Inujima Island gets its unique name from a large rock that
resembles a sitting dog, hence “Dog Island”. The island is
so small, you can explore it entirely on foot. It was once
an industrial site for producing granite during the feudal
age and then it turned into a copper refinery in the 20th
century. Today it serves as a peaceful art site, similar to
the nearby Naoshima Island.
The island experienced a premature closing of its copper refinery due to plummeting copper prices, but the ruins of the refinery remain. It is a designated “heritage of industrial modernization” site, and characterizes the island’s scenery with its tumbledown brick walls and chimneys. The ruins were even converted into the Inujima Seirensho Art Museum, repurposing the ruins into a charming art gallery.

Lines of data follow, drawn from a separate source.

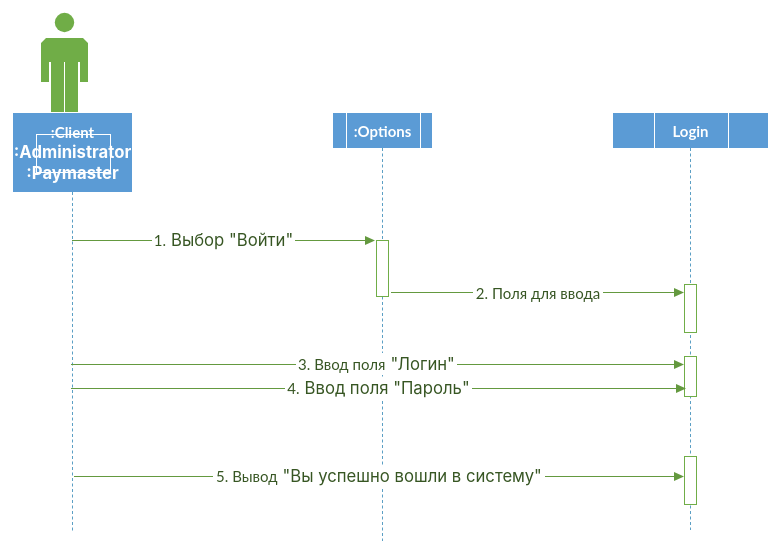
<!DOCTYPE html>
<html lang="ru">
<head>
<meta charset="utf-8">
<title>Sequence diagram: Login</title>
<style>
:root {
  --blue: #5b9bd5;
  --lifeline: #5b9fc4;
  --green: #70ad47;
  --arrow: #64993f;
  --text: #375623;
  --paper: #fff;
}
* { box-sizing: border-box; }
html, body { margin: 0; }
body { width: 781px; height: 554px; overflow: hidden; background: var(--paper); }
.diagram { position: relative; width: 781px; height: 554px; overflow: hidden; }
.connectors { position: absolute; left: 0; top: 0; }
.participant {
  position: absolute;
  display: flex;
  align-items: center;
  justify-content: center;
  background: var(--blue);
  color: var(--paper);
  font: 700 15px/20px Lato, "Open Sans", sans-serif;
  white-space: nowrap;
}
.participant span { position: relative; }
.participant::before {
  content: "";
  position: absolute;
  border: 1px solid var(--paper);
}
.actors { left: 13px; top: 113px; width: 119px; height: 79px; flex-direction: column; }
.actors::before { left: 23px; top: 21px; width: 73px; height: 37px; }
.actors .role { font: 700 16.7px/21px Inter, "Open Sans", sans-serif; }
.options { left: 333px; top: 113px; width: 99px; height: 35px; }
.options::before { left: 13px; top: 0; width: 73px; height: 35px; border-width: 0 1px; }
.login { left: 613px; top: 113px; width: 155px; height: 35px; }
.login::before { left: 41px; top: 0; width: 73px; height: 35px; border-width: 0 1px; }
.message {
  position: absolute;
  display: flex;
  align-items: baseline;
  justify-content: center;
  gap: 5px;
  height: 22px;
  background: var(--paper);
  color: var(--text);
  font: 400 15px/22px Lato, "Open Sans", sans-serif;
  white-space: nowrap;
}
.message .large { font: 400 16.7px/22px Inter, "Open Sans", sans-serif; }
.choose { left: 152px; top: 229px; width: 143px; }
.fields { left: 473px; top: 282px; width: 130px; }
.enter-login { left: 296px; top: 353px; width: 161px; }
.enter-password { left: 285px; top: 377px; width: 187px; }
.success { left: 213px; top: 465px; width: 332px; }
</style>
</head>
<body>
<main class="diagram">
  <svg class="connectors" width="781" height="554" viewBox="0 0 781 554" aria-hidden="true">
    <defs>
      <marker id="arrowhead" markerUnits="userSpaceOnUse" markerWidth="10" markerHeight="10" refX="9" refY="5" orient="auto">
        <polygon points="0,0.5 10,5 0,9.5" fill="var(--arrow)"/>
      </marker>
    </defs>
    <g class="person" fill="var(--green)">
      <circle cx="64.5" cy="22.500" r="9.7"/>
      <path d="M46 38H83L88 43V82H80V62H78V112H65V62H64V112H51V62H49V82H41V43Z"/>
    </g>
    <g class="lifelines" stroke="var(--lifeline)" stroke-dasharray="3 2.500">
      <line x1="72.5" y1="192" x2="72.5" y2="532"/>
      <line x1="382.5" y1="148" x2="382.5" y2="541"/>
      <line x1="690.5" y1="148" x2="690.5" y2="530"/>
    </g>
    <g class="activations" fill="var(--paper)" stroke="var(--green)">
      <rect x="376.5" y="240.500" width="12" height="56"/>
      <rect x="684.5" y="284.500" width="12" height="48"/>
      <rect x="684.5" y="356.500" width="12" height="40"/>
      <rect x="684.5" y="456.500" width="12" height="48"/>
    </g>
    <g class="arrows" stroke="var(--arrow)" marker-end="url(#arrowhead)">
      <line x1="72" y1="240.500" x2="374" y2="240.500" marker-end="url(#arrowhead)"/>
      <line x1="391" y1="292.500" x2="683" y2="292.500" marker-end="url(#arrowhead)"/>
      <line x1="71" y1="364.500" x2="683" y2="364.500" marker-end="url(#arrowhead)"/>
      <line x1="71" y1="388.500" x2="685" y2="388.500" marker-end="url(#arrowhead)"/>
      <line x1="74" y1="476.500" x2="683" y2="476.500" marker-end="url(#arrowhead)"/>
    </g>
  </svg>

  <div class="participant actors">
    <span>:Client</span>
    <span class="role">:Administrator</span>
    <span class="role">:Paymaster</span>
  </div>
  <div class="participant options"><span>:Options</span></div>
  <div class="participant login"><span>Login</span></div>

  <div class="message choose"><span>1.</span><span class="large">Выбор "Войти"</span></div>
  <div class="message fields"><span>2. Поля для ввода</span></div>
  <div class="message enter-login"><span>3. Ввод поля</span><span class="large">"Логин"</span></div>
  <div class="message enter-password"><span>4.</span><span class="large">Ввод поля "Пароль"</span></div>
  <div class="message success"><span>5. Вывод</span><span class="large">"Вы успешно вошли в систему"</span></div>
</main>
</body>
</html>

There is also the Inujima Art House Project, which were built during past art festivals, but are now permanent attractions. The island has limited shopping and dining, with only a couple restaurants near the port and a café inside the art museum. Visitors will also find a beach with a campground just a ten minute walking distance from the ferry terminal. The rest of the island is occupied by a small rural village, home to only a 100 people or so.